Segment Open

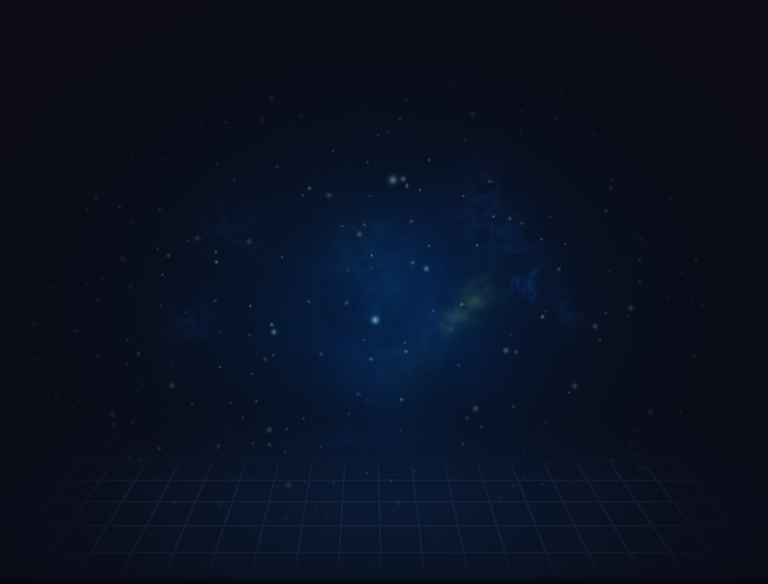
Reproduce this background procedurally as a Shadertoy shader.

```glsl
float hash(vec2 p) {
    vec3 q = fract(p.xyx * vec3(0.1031, 0.1030, 0.0973));
    q += dot(q, q.yzx + 33.33);
    return fract((q.x + q.y) * q.z);
}

vec2 gradient(vec2 cell) {
    float angle = 6.2832 * hash(cell);
    return vec2(cos(angle), sin(angle));
}

float gradientNoise(vec2 p) {
    vec2 i = floor(p), f = fract(p);
    vec2 w = f * f * f * (f * (f * 6.0 - 15.0) + 10.0);
    vec2 e = vec2(0, 1);
    float low = mix(dot(gradient(i), f), dot(gradient(i + e.yx), f - e.yx), w.x);
    float high = mix(dot(gradient(i + e.xy), f - e.xy), dot(gradient(i + e.yy), f - e.yy), w.x);
    return mix(low, high, w.y);
}

float fbm(vec2 p) {
    float sum = 0.0, amplitude = 0.8;
    for (int i = 0; i < 5; i++) {
        sum += amplitude * gradientNoise(p);
        p = mat2(1.6, 1.2, -1.2, 1.6) * p + 7.3;
        amplitude *= 0.55;
    }
    return sum;
}

float softSpot(vec2 p, vec2 center, vec2 radius) {
    vec2 d = (p - center) / radius;
    return exp(-dot(d, d));
}

float softSegment(vec2 p, vec2 a, vec2 b, float radius) {
    vec2 ab = b - a;
    float t = clamp(dot(p - a, ab) / dot(ab, ab), 0.0, 1.0);
    return softSpot(p, a + t * ab, vec2(radius));
}

// Thin line at every integer of v, with a width in canvas heights
float gridLine(float v) {
    float cellsPerHeight = max(fwidth(v) * iResolution.y, 0.001);
    float d = abs(fract(v + 0.5) - 0.5) / cellsPerHeight;
    return 1.0 - smoothstep(0.0, 0.0008 + 1.0 / iResolution.y, d);
}

float scatteredStars(vec2 p) {
    float light = 0.0;
    for (int i = 0; i < 3; i++) {
        float layer = float(i);
        float size = 0.13 * pow(0.62, layer);
        vec2 cell = floor(p / size) + 37.0 * layer + 50.0;
        vec2 jitter = 0.15 + 0.7 * vec2(hash(cell + 3.1), hash(cell + 8.7));
        float radius = max(0.0042 * pow(0.68, layer), 0.65 / iResolution.y);
        float shown = step(0.55, hash(cell + 15.3)) * mix(0.35, 1.0, hash(cell + 21.9));
        light += shown * softSpot(fract(p / size) * size, jitter * size, vec2(radius));
    }
    return light;
}

void mainImage(out vec4 fragColor, in vec2 fragCoord) {
    vec2 p = (fragCoord - 0.5 * iResolution.xy) / iResolution.y;
    vec3 color = vec3(0.040, 0.044, 0.083);

    // Wide blue halo and its brighter heart
    float halo = softSpot(p, vec2(0.0, -0.03), vec2(0.37, 0.29));
    color += halo * vec3(-0.018, 0.046, 0.112);
    float cloud = fbm(p * 7.0 + 4.0);
    float heart = softSpot(p, vec2(0.025, -0.045), vec2(0.17, 0.17));
    color += heart * max(0.8 + 0.7 * cloud, 0.0) * vec3(-0.003, 0.043, 0.115);

    // Nebula dust and fine filaments
    vec2 warped = p + 0.035 * vec2(cloud, fbm(p * 8.0 + 19.0));
    float grain = 0.65 + 0.8 * fbm(p * 32.0);
    float dust = softSpot(warped, vec2(-0.015, 0.055), vec2(0.085, 0.09))
        + 0.6 * softSpot(warped, vec2(0.0, -0.10), vec2(0.07, 0.09))
        + 0.7 * softSegment(warped, vec2(0.02, -0.13), vec2(0.16, -0.02), 0.035);
    color += dust * max(grain, 0.0) * vec3(0.006, 0.048, 0.056);
    float ridge = pow(max(1.0 - 1.7 * abs(fbm(warped * 13.0)), 0.0), 4.0);
    float wisps = softSegment(p, vec2(0.16, 0.17), vec2(0.24, 0.03), 0.055)
        + softSegment(p, vec2(0.24, 0.03), vec2(0.32, -0.05), 0.025)
        + 0.7 * softSpot(p, vec2(-0.26, 0.10), vec2(0.05))
        + 0.7 * softSpot(p, vec2(-0.33, -0.05), vec2(0.05))
        + 0.5 * softSpot(p, vec2(-0.06, -0.25), vec2(0.10, 0.02));
    color += wisps * (0.15 + ridge) * vec3(0.004, 0.035, 0.085);
    float ember = softSegment(warped, vec2(0.115, -0.055), vec2(0.155, -0.015), 0.022);
    color += ember * max(grain, 0.0) * vec3(0.085, 0.13, 0.03);

    // Faint upright grid
    vec2 wall = (p - vec2(-0.166, -0.048)) / 0.053;
    color += max(gridLine(wall.x), gridLine(wall.y)) * halo * vec3(0.0, 0.014, 0.012);

    // Floor light and perspective grid
    float floorLight = softSpot(p, vec2(0.0, -0.39), vec2(0.47, 0.14));
    color += floorLight * smoothstep(-0.17, -0.30, p.y) * vec3(0.003, 0.040, 0.082);
    float depth = max(0.327 - p.y, 0.1);
    float across = (p.x + 0.027) / (depth * 0.0917) + 0.7;
    float along = (1.0 / depth - 1.622) / 0.0822;
    float floorMask = smoothstep(-0.27, -0.32, p.y) * smoothstep(0.64, 0.38, abs(p.x));
    floorMask *= smoothstep(-0.50, -0.43, p.y);
    color += max(gridLine(across), gridLine(along)) * floorMask * vec3(0.035, 0.045, 0.055);

    // Scattered stars with two brighter ones
    float starField = softSpot(p, vec2(0.0, -0.02), vec2(0.40, 0.27));
    float stars = scatteredStars(p) * min(1.3 * starField, 0.8);
    stars += 0.8 * softSpot(p, vec2(0.015, 0.192), vec2(0.0065));
    stars += 1.1 * softSpot(p, vec2(-0.015, -0.048), vec2(0.0058));
    color += stars * vec3(0.30, 0.42, 0.36);

    // Dark lower rim
    color *= mix(0.55, 1.0, smoothstep(-0.496, -0.487, p.y));
    fragColor = vec4(clamp(color, 0.0, 1.0), 1.0);
}
```
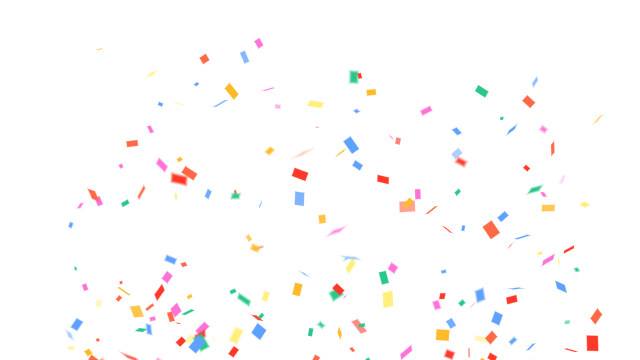
A WebGL 1 fragment shader for this pattern:

```glsl
precision highp float;

uniform vec2 u_resolution;

// Lengths are in canvas heights
const int PIECE_COUNT = 180;
const float SEED = 17.0;
const float MIN_HALF_LENGTH = 0.006;
const float MAX_HALF_LENGTH = 0.022;
const float SIZE_BIAS = 1.3;
const float MIN_FACING = 0.16;
const float EDGE_SOFTNESS = 0.0022;
const float MAX_BLUR = 0.006;
const float BLUR_RARITY = 7.0;
const float MIN_OPACITY = 0.5;
const vec2 SIDE_LIMITS = vec2(0.095, 0.94);
const float TOP_GAP = 0.12;
const float FALL_DEPTH = 0.90;
const float FALL_BIAS = 0.68;
const float TAU = 6.2831853;

const vec3 PAPER = vec3(1.0);
const vec3 RED = vec3(1.0, 0.22, 0.16);
const vec3 CORAL = vec3(1.0, 0.41, 0.28);
const vec3 AMBER = vec3(1.0, 0.73, 0.16);
const vec3 LEMON = vec3(1.0, 0.94, 0.49);
const vec3 PINK = vec3(1.0, 0.45, 0.85);
const vec3 GREEN = vec3(0.16, 0.78, 0.54);
const vec3 BLUE = vec3(0.37, 0.63, 1.0);

// Four random values from one number, without sine
vec4 hash4(float n) {
    vec4 p = fract(n * vec4(0.1031, 0.1030, 0.0973, 0.1099));
    p += dot(p, p.wzxy + 33.33);
    return fract((p.xxyz + p.yzzw) * p.zywx);
}

vec3 confettiColor(float pick) {
    if (pick < 0.14) return RED;
    if (pick < 0.29) return CORAL;
    if (pick < 0.43) return AMBER;
    if (pick < 0.58) return LEMON;
    if (pick < 0.72) return PINK;
    if (pick < 0.86) return GREEN;
    return BLUE;
}

mat2 rotation(float angle) {
    float c = cos(angle);
    float s = sin(angle);
    return mat2(c, s, -s, c);
}

float cross2(vec2 a, vec2 b) {
    return a.x * b.y - a.y * b.x;
}

// Signed edge distance of a parallelogram spanned by two half axes
float parallelogram(vec2 p, vec2 u, vec2 v) {
    float area = cross2(u, v);
    float alongU = abs(cross2(p, v)) - abs(area);
    float alongV = abs(cross2(p, u)) - abs(area);
    return max(alongU / length(v), alongV / length(u));
}

void main() {
    vec2 p = gl_FragCoord.xy / u_resolution.y;
    float aspect = u_resolution.x / u_resolution.y;
    float pixel = 1.0 / u_resolution.y;
    vec3 color = PAPER;

    for (int i = 0; i < PIECE_COUNT; i++) {
        float id = float(i) + SEED;
        vec4 place = hash4(id * 3.17 + 1.3);

        // Pieces gather towards the bottom
        vec2 center = vec2(
            mix(SIDE_LIMITS.x, SIDE_LIMITS.y, place.x) * aspect,
            1.0 - TOP_GAP - FALL_DEPTH * pow(place.y, FALL_BIAS));
        vec2 offset = p - center;
        float reach = 1.5 * MAX_HALF_LENGTH + MAX_BLUR;
        if (dot(offset, offset) > reach * reach) continue;

        vec4 pose = hash4(id * 5.71 + 211.9);
        vec4 look = hash4(id * 7.39 + 523.1);

        // Spin the paper, foreshorten it by its tilt, then turn it
        float halfLength = mix(MIN_HALF_LENGTH, MAX_HALF_LENGTH,
                               pow(place.z, SIZE_BIAS));
        float halfWidth = halfLength * mix(0.52, 0.78, place.w);
        float facing = max(abs(cos(pose.x * TAU)), MIN_FACING);
        mat2 spin = rotation(pose.y * TAU);
        mat2 turn = rotation(pose.z * TAU);
        vec2 u = turn * (vec2(1.0, facing) * spin[0]) * halfLength;
        vec2 v = turn * (vec2(1.0, facing) * spin[1]) * halfWidth;

        // A few pieces are out of focus or faint
        float blur = EDGE_SOFTNESS + MAX_BLUR * pow(look.x, BLUR_RARITY);
        float soft = max(blur, 0.6 * pixel);
        float opacity = mix(MIN_OPACITY, 1.0, smoothstep(0.0, 0.2, look.y));
        float coverage = 1.0 - smoothstep(-soft, soft, parallelogram(offset, u, v));
        color = mix(color, confettiColor(look.z), coverage * opacity);
    }

    gl_FragColor = vec4(color, 1.0);
}
```
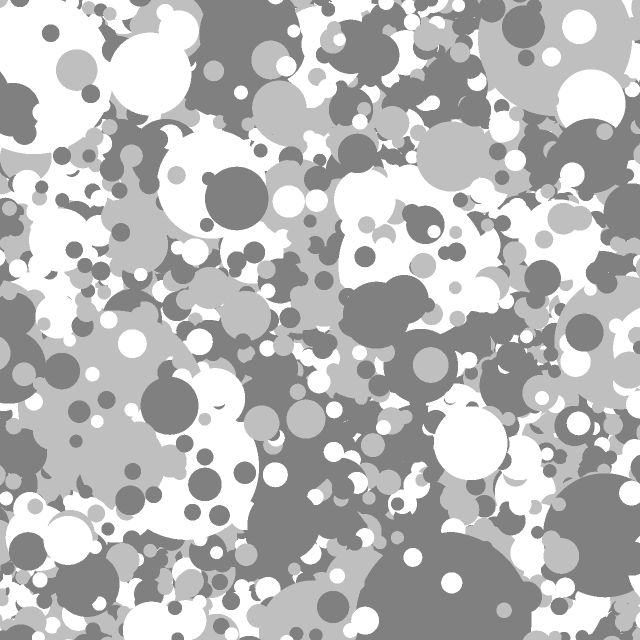
Write a Shadertoy shader that draws this pattern.

```glsl
// Dead leaves: opaque flat discs in three greys, piled up at random until they
// hide the ground. Radii follow an inverse-cube law, split into octaves that each
// live on their own jittered grid; layers are searched from front to back.

const vec3 DARK_GREY  = vec3(0.50);
const vec3 LIGHT_GREY = vec3(0.75);
const vec3 WHITE      = vec3(1.00);
const float DARK_SHARE  = 0.40;
const float LIGHT_SHARE = 0.32;

const float MIN_RADIUS = 0.0098;  // smallest disc, in canvas units
const int OCTAVES = 4;            // each octave doubles the radius
const int LAYERS  = 8;            // enough to cover the ground
const int SAMPLES = 2;            // antialiasing samples per axis
const uint SEED   = 41u;

// Steps of a low-discrepancy sequence, keeping the colour shares even
const vec4 TONE_STEP = vec4(0.755, 0.570, 0.618, 0.414);

// Integer hash (PCG): four independent values in 0..1
vec4 hash4(ivec4 key) {
    uvec4 v = (uvec4(key) + SEED) * 1664525u + 1013904223u;
    v += v.yzxy * v.wxyz;
    v ^= v >> 16u;
    v += v.yzxy * v.wxyz;
    return vec4(v >> 8u) / float(1 << 24);
}

vec3 discColor(ivec4 key) {
    float tone = fract(dot(vec4(key), TONE_STEP));
    if (tone < DARK_SHARE) return DARK_GREY;
    return tone < DARK_SHARE + LIGHT_SHARE ? LIGHT_GREY : WHITE;
}

// Finds the topmost disc of one layer at p; returns false where there is none
bool topDisc(vec2 p, int layer, out vec3 color) {
    float topHeight = -1.0;
    ivec4 topKey = ivec4(0);
    float baseRadius = MIN_RADIUS;

    for (int octave = 0; octave < OCTAVES; octave++) {
        // A disc reaches at most half a cell, so four cells are enough
        vec2 q = p / (4.0 * baseRadius);
        ivec2 corner = ivec2(floor(q - 0.5));
        for (int i = 0; i < 4; i++) {
            ivec2 cell = corner + ivec2(i & 1, i >> 1);
            ivec4 key = ivec4(cell, octave, layer);
            vec4 rnd = hash4(key);
            vec2 offset = q - vec2(cell) - rnd.xy;
            // Inverse-cube radius between 1/4 and 1/2 of a cell
            float radius = 0.25 * inversesqrt(1.0 - 0.75 * rnd.z);
            if (rnd.w > topHeight && dot(offset, offset) < radius * radius) {
                topHeight = rnd.w;
                topKey = key;
            }
        }
        baseRadius *= 2.0;
    }
    color = discColor(topKey);
    return topHeight >= 0.0;
}

vec3 deadLeaves(vec2 p) {
    vec3 color;
    for (int layer = 0; layer < LAYERS; layer++) {
        if (topDisc(p, layer, color)) return color;
    }
    return DARK_GREY;
}

void mainImage(out vec4 fragColor, in vec2 fragCoord) {
    float canvas = min(iResolution.x, iResolution.y);
    vec3 sum = vec3(0.0);

    // Regular supersampling smooths the disc edges
    for (int y = 0; y < SAMPLES; y++) {
        for (int x = 0; x < SAMPLES; x++) {
            vec2 jitter = (vec2(x, y) + 0.5) / float(SAMPLES) - 0.5;
            sum += deadLeaves((fragCoord + jitter) / canvas);
        }
    }
    fragColor = vec4(sum / float(SAMPLES * SAMPLES), 1.0);
}
```
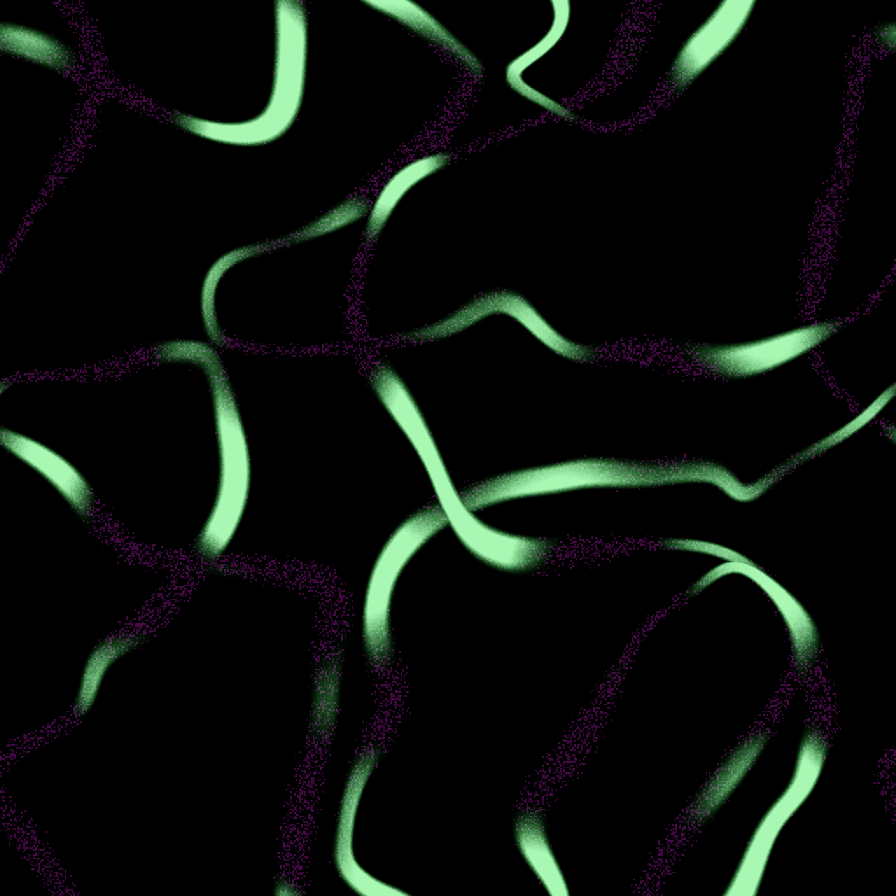
A WebGL 2 fragment shader for this background:

```glsl
#version 300 es
precision highp float;
uniform vec2 u_resolution;
out vec4 fragColor;

const float GRAIN_CELLS = 512.0;
const vec3 GLOW_TINT = vec3(0.69, 1.0, 0.73);
const vec3 GLOW_CURVE = vec3(1.5, 1.0, 1.38);
const vec3 GRAIN_COLOR = vec3(0.27, 0.04, 0.27);

// Integer hash giving two values in 0..1
vec2 hash2(vec2 cell, uint seed) {
  uvec2 v = uvec2(cell) * 1664525u + uvec2(seed * 747796405u, seed * 277803737u) + 1013904223u;
  v.x += v.y * 1664525u;
  v.y += v.x * 1664525u;
  v ^= v >> 16u;
  v.x += v.y * 1664525u;
  v.y += v.x * 1664525u;
  v ^= v >> 16u;
  return vec2(v >> 8u) / 16777216.0;
}

float cornerSlope(vec2 cell, vec2 corner, vec2 local, float period, uint seed) {
  vec2 slope = hash2(mod(cell + corner, period), seed) - 0.5;
  return dot(normalize(slope + 1e-4), local - corner);
}

// Gradient noise that wraps over the unit square
float wrapNoise(vec2 p, float period, uint seed) {
  vec2 q = p * period + hash2(vec2(7.0, 3.0), seed);
  vec2 cell = floor(q);
  vec2 f = q - cell;
  vec2 s = f * f * f * (f * (f * 6.0 - 15.0) + 10.0);
  float low = mix(cornerSlope(cell, vec2(0, 0), f, period, seed),
                  cornerSlope(cell, vec2(1, 0), f, period, seed), s.x);
  float high = mix(cornerSlope(cell, vec2(0, 1), f, period, seed),
                   cornerSlope(cell, vec2(1, 1), f, period, seed), s.x);
  return mix(low, high, s.y);
}

// Warped field whose zero line is the spine of the ribbons
float spineField(vec2 p, float period, uint seed) {
  vec2 bend = vec2(wrapNoise(p, 3.0, seed + 11u), wrapNoise(p, 3.0, seed + 12u));
  p += 0.09 * bend;
  return wrapNoise(p, period, seed) + 0.22 * wrapNoise(p, period * 2.0, seed + 13u);
}

float spineDistance(vec2 p, float period, uint seed) {
  vec2 e = vec2(0.002, 0.0);
  float value = spineField(p, period, seed);
  vec2 slope = vec2(spineField(p + e.xy, period, seed) - spineField(p - e.xy, period, seed),
                    spineField(p + e.yx, period, seed) - spineField(p - e.yx, period, seed)) / (2.0 * e.x);
  return abs(value) / sqrt(dot(slope, slope) + 0.3);
}

// x: glow strength, y: grain density
vec2 ribbon(vec2 p, float period, uint seed) {
  float dist = spineDistance(p, period, seed);
  float lit = smoothstep(-0.08, 0.24, wrapNoise(p, 5.0, seed + 21u));
  float swell = smoothstep(-0.4, 0.4, wrapNoise(p, 4.0, seed + 22u));
  float halfWidth = mix(0.008, 0.024, swell);
  float core = mix(0.1, 0.5, lit) * halfWidth;
  float body = 1.0 - smoothstep(core, halfWidth, dist);
  float dust = 1.0 - smoothstep(0.2 * halfWidth, 1.15 * halfWidth, dist);
  return vec2(body * lit, dust * (1.0 - 0.8 * lit));
}

void main() {
  vec2 uv = gl_FragCoord.xy / u_resolution;

  // Two families of ribbons that cross each other
  vec2 layer = max(ribbon(uv, 3.0, 5u), ribbon(uv, 2.0, 58u));
  float glow = layer.x;

  // Fine speckle, fading under the bright parts
  vec2 speck = hash2(floor(uv * GRAIN_CELLS), 91u);
  float grain = step(speck.x, 0.42 * layer.y) * mix(0.45, 1.1, speck.y);
  float rough = 1.0 + 0.5 * (speck.y - 0.5) * (1.0 - glow);

  vec3 color = GLOW_TINT * pow(vec3(clamp(glow * rough, 0.0, 0.97)), GLOW_CURVE);
  color += GRAIN_COLOR * grain * (1.0 - glow);
  fragColor = vec4(color, 1.0);
}
```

Segment Closed

* [REQUIRED ACTION]: Check each line of the data above for the string "shader", and copy the ones that have it.

* [RESULT]:
Reproduce this background procedurally as a Shadertoy shader.
A WebGL 1 fragment shader for this pattern:
Write a Shadertoy shader that draws this pattern.
A WebGL 2 fragment shader for this background:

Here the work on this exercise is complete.